a vote for barry is a vote for fun, part 64
music friday: bruce springsteen and the seeger sessions band, “oh mary don’t you weep”


You could say that in politics, as in sports, there are winners and losers. Some would argue that everyone in a democracy wins when we have free elections; I don’t suppose the Republican party is feeling too good right now, just the same. Sports is more clear: the Giants won the World Series, and last night, I watched the San Jose Earthquakes’ delightful run to the MLS championship come to an end. Goonies never say die, but that doesn’t mean someone else can’t kill them dead.

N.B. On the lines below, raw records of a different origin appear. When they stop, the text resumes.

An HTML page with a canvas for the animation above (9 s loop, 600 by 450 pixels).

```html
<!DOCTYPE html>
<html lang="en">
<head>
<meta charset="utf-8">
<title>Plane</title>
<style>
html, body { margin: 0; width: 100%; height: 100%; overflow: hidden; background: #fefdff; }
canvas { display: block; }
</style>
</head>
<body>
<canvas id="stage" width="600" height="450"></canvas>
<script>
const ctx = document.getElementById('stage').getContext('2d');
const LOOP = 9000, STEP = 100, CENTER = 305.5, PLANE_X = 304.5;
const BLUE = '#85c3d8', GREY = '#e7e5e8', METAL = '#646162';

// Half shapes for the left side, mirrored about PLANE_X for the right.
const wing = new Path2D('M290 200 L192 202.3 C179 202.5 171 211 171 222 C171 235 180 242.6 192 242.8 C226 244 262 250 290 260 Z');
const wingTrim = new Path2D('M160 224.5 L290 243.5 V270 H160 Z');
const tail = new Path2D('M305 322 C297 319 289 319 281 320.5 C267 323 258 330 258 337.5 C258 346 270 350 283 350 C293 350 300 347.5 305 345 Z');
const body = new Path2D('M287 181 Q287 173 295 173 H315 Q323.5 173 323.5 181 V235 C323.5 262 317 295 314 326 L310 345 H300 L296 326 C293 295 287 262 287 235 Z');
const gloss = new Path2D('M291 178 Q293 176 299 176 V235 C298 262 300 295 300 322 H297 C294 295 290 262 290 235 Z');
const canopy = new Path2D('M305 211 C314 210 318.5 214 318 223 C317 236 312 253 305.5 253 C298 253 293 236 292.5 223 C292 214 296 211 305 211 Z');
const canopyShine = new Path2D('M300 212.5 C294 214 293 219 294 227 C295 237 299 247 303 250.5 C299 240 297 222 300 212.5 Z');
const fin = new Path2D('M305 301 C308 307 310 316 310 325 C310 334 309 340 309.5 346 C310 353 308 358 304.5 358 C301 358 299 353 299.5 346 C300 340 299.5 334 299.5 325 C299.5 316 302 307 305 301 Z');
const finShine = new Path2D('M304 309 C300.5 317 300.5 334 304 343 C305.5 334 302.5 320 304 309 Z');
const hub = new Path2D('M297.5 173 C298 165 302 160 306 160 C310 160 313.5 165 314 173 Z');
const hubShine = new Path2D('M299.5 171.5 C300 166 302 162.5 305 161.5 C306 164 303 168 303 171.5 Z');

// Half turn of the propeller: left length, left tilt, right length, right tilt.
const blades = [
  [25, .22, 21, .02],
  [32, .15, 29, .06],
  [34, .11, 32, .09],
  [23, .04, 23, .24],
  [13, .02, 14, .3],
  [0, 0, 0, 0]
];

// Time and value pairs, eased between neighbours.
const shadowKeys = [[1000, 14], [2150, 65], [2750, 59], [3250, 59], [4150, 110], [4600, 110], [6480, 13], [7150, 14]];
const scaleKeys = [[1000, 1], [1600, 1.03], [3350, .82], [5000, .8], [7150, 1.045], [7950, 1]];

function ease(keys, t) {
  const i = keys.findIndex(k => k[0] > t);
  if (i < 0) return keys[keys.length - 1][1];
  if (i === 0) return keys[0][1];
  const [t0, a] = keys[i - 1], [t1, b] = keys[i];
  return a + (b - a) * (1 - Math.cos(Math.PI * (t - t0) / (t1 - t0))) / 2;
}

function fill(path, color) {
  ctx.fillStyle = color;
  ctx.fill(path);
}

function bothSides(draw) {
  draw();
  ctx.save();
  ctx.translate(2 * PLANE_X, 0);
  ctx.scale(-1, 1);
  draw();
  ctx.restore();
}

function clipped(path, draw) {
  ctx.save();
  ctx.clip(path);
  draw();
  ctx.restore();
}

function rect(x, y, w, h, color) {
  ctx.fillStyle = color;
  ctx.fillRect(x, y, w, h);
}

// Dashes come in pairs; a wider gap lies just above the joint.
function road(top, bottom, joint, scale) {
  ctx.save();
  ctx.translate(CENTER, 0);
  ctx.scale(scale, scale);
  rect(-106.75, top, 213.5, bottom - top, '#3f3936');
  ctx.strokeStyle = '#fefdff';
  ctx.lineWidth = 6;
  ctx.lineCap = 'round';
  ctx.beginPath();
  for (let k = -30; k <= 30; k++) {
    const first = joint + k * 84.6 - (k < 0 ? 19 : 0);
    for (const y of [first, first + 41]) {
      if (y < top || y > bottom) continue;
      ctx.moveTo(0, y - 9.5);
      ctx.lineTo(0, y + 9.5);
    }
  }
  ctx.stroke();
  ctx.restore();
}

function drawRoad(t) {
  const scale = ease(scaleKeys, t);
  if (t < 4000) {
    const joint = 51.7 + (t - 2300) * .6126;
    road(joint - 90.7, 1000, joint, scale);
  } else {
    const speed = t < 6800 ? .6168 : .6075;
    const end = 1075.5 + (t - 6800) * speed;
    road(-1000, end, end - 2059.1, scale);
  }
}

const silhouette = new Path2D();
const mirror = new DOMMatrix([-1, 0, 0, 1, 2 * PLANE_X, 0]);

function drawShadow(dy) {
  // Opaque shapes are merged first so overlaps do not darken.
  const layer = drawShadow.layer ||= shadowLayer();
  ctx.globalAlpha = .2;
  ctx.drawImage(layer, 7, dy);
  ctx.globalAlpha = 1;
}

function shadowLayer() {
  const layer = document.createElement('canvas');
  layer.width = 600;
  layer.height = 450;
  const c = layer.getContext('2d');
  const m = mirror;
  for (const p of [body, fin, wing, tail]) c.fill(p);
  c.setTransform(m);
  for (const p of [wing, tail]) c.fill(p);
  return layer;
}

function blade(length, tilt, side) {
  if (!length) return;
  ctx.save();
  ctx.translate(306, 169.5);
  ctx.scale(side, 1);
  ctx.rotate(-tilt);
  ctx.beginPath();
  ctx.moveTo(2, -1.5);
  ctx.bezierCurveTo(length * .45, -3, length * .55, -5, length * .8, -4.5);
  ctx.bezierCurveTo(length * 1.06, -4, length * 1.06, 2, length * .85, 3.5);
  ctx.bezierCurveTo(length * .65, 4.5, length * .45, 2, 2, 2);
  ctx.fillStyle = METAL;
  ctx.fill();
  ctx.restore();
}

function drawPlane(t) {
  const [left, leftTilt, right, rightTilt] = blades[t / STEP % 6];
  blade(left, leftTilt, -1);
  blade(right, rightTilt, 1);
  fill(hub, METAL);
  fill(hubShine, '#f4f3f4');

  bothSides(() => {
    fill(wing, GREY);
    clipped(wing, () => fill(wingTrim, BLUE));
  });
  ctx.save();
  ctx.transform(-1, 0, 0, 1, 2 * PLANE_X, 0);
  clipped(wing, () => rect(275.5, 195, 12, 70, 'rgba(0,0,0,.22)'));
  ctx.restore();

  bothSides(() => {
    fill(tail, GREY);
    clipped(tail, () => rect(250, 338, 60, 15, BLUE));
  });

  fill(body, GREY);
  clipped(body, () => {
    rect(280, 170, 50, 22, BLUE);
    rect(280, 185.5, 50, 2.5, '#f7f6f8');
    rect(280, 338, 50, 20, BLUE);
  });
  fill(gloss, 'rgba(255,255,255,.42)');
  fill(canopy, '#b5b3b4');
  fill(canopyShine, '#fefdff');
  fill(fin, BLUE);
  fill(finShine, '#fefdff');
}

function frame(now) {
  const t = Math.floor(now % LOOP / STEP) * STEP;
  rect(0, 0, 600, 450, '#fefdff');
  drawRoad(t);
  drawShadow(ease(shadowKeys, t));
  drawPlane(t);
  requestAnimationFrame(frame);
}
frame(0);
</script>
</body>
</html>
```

There was a proposition on the California ballot that “my” side won. It turned out that 53.1% of my fellow Californians agreed with me on this issue. Yet I feel like I’m in the minority, because most of the people I know disagreed with me. And I don’t know if they realize this, because when the topic came up, I shut up. An election helps you understand that most of your friends and family are like-minded … most of them vote for the same candidates from the same party, most of them agree on ballot issues. Discussions are amiable, because no dissent pops up to ruin the mood. Well, if I’m any example, one reason is that amiable seems more important than dissent, when you’re just shooting the shit with friends. That is, dissent exists, but it isn’t always expressed.

My silence isn’t a good thing, though. It’s like being in a group of white men who start bashing minorities or women … if you don’t say anything, you’re part of the problem. And meanwhile, everyone else amiably assumes that we’re all in agreement.

So I’ll out myself here: I voted against Proposition 37, which would have required labels on foods with genetically-modified ingredients.

And hey, I “won”.

I’ve always made it a practice with the Giants, that the day after they are eliminated in a post-season series (if they make it that far), I wear Giants gear in public. You have to represent with pride, even after a loss. So, here are the people and ballot measures I voted on where my candidate/preference lost:

  • Proposition 34 would have repealed the death penalty. I voted yes, 52.8% voted no.
  • Proposition 35 increases prison sentences and fines for “human traffickers”. I voted no, finding it poorly worded, unnecessary, and potentially damaging to, among others, sex workers and their families. 81.1% voted yes.
  • Proposition 38 was a substitute for Prop 30, which raised money for public education (and perhaps helped save my job). I voted a cover-my-ass yes, 72.3% voted no, the passage of Prop. 30 made it all irrelevant.
  • For the city council representative from our district, with a ranked system, I left the incumbent off my ordered list of three (there were only three candidates), favoring Denisha DeLane. He won without my help, with 60.27% of the votes.
  • Same system for mayor, the incumbent, who wasn’t one of my three choices, got 55.44%. My first choice was Kriss Worthington.
  • For rent board (always a heated item in Berkeley), I voted for a slate of four that I found more pro-renter than the other slate of four. One of my four, Igor Tregub, lost … I wonder what separated him from his fellow slate members?

Other than that, I was a winner. Why don’t I feel better?